1 Reply Latest reply on Feb 1, 2013 2:35 AM by PECourtejoie

    Why doesn't rotation stick in CS6?


      I just tried to rotate an image, pressing "R" for the rotate tool, getting the compass rose over the image, and then rotated the image by dragging 90 degress. So far so good. Then, I wanted to crop the image into a panorama proportion, by pressing "C" for crop tool - and voilá, the image jumps back into the original rotation, just like that. I have tried to press the Enter key after rotating, I have tried to save, I have tried to change to other tools inbetween, I have looked into the toolbar for clues but found none - I just can't understand what it is that I'm supposed to do to make the rotation stick. This is counterintuitive and drives me mad! Why, Adobe, WHY?! I have tried to google for answers but found none. Anybody out there that can please tell me what I'm supposed to do to make this work? Or am I simply experiencing a bug? Advance thanks for any clarification.


      I'll just add that I managed to solve this temporarily by selecting rotate 90 degress from the menu and then cropping - but it doesn't really answer the question about why I can't do this visually by using the "R" command and dragging visually, then changing to the crop tool. It's just fortunate that there's often several ways to accomplish the same things in PS. So, I managed to work around it - but I'm still wondering why I couldn't make the rotation stick by using the method above. If I'd like to make a more arbitrary rotation then that seems like the way to do it - if it would stick.


      Message was edited by: mbrakes

        • 1. Re: Why doesn't rotation stick in CS6?
          PECourtejoie Adobe Community Professional

          Hello, rotating rotates the preview of your image, and it is not currently supported in the crop tool, or in some filters.

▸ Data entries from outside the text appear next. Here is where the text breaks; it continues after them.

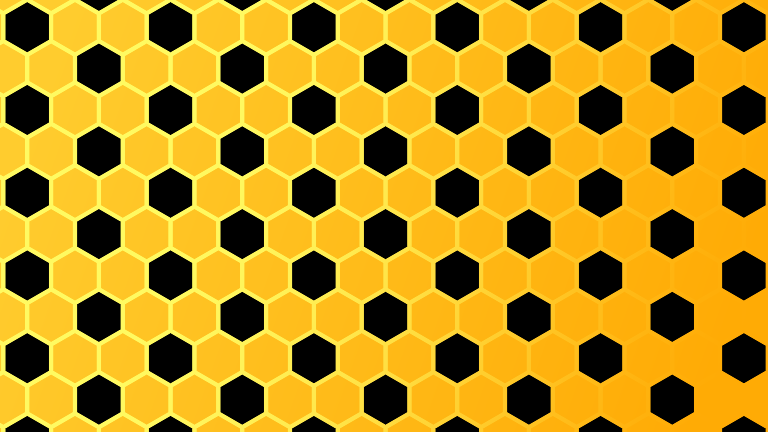
Write a Shadertoy shader that draws this pattern.

```glsl
// Honeycomb of pointy-top hexagons; every third cell of each row is black.
// Cells come from two interleaved rectangular lattices, and the bright
// borders between them fade into an amber gradient toward the lower right.

// Distance from a cell centre: 0.5 on the border shared by two cells.
float hexDistance(vec2 p) {
    p = abs(p);
    return max(p.x, dot(p, vec2(0.5, 0.8660254)));
}

// Lattice coordinates of the nearest cell centre, in whole or half steps.
vec2 nearestCell(vec2 p, vec2 period) {
    vec2 even = round(p / period);
    vec2 odd = floor(p / period) + 0.5;
    vec2 toEven = p - even * period;
    vec2 toOdd = p - odd * period;
    return dot(toEven, toEven) < dot(toOdd, toOdd) ? even : odd;
}

void mainImage(out vec4 fragColor, in vec2 fragCoord) {
    vec2 uv = fragCoord / iResolution.xy;

    // Position in cell widths, measured from a black cell at the upper left
    float cellWidth = 0.1106;
    vec2 p = (fragCoord / iResolution.y - vec2(0.063, 0.937)) / cellWidth;
    float pixel = 1.0 / (iResolution.y * cellWidth);

    vec2 period = vec2(1.0, sqrt(3.0));
    vec2 cell = nearestCell(p, period);
    float d = hexDistance(p - cell * period);
    float inside = 1.0 - smoothstep(-0.5 * pixel, 0.5 * pixel, d - 0.454);

    // Odd rows shift the black cells by one and a half cells
    bool isBlack = mod(round(cell.x - 3.0 * cell.y), 3.0) < 0.5;

    // Amber ground, and borders that dissolve into it
    float slope = uv.x + 0.2 * (0.5 - uv.y);
    vec3 amber = mix(vec3(1.0, 0.80, 0.18), vec3(1.0, 0.67, 0.02), clamp(slope, 0.0, 1.0));
    vec3 border = mix(vec3(1.0, 0.98, 0.38), amber, smoothstep(0.2, 1.05, slope));

    vec3 fill = isBlack ? vec3(0.0) : amber;
    fragColor = vec4(mix(border, fill, inside), 1.0);
}
```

          If you want to change permanently the orientation of your document, so that it will be reflected everywhere in Photoshop, or in other programs (especially if it is a 90 degrees rotation), do use:


          IMAGE>IMAGE ROTATION> 90° CW or 90° CCW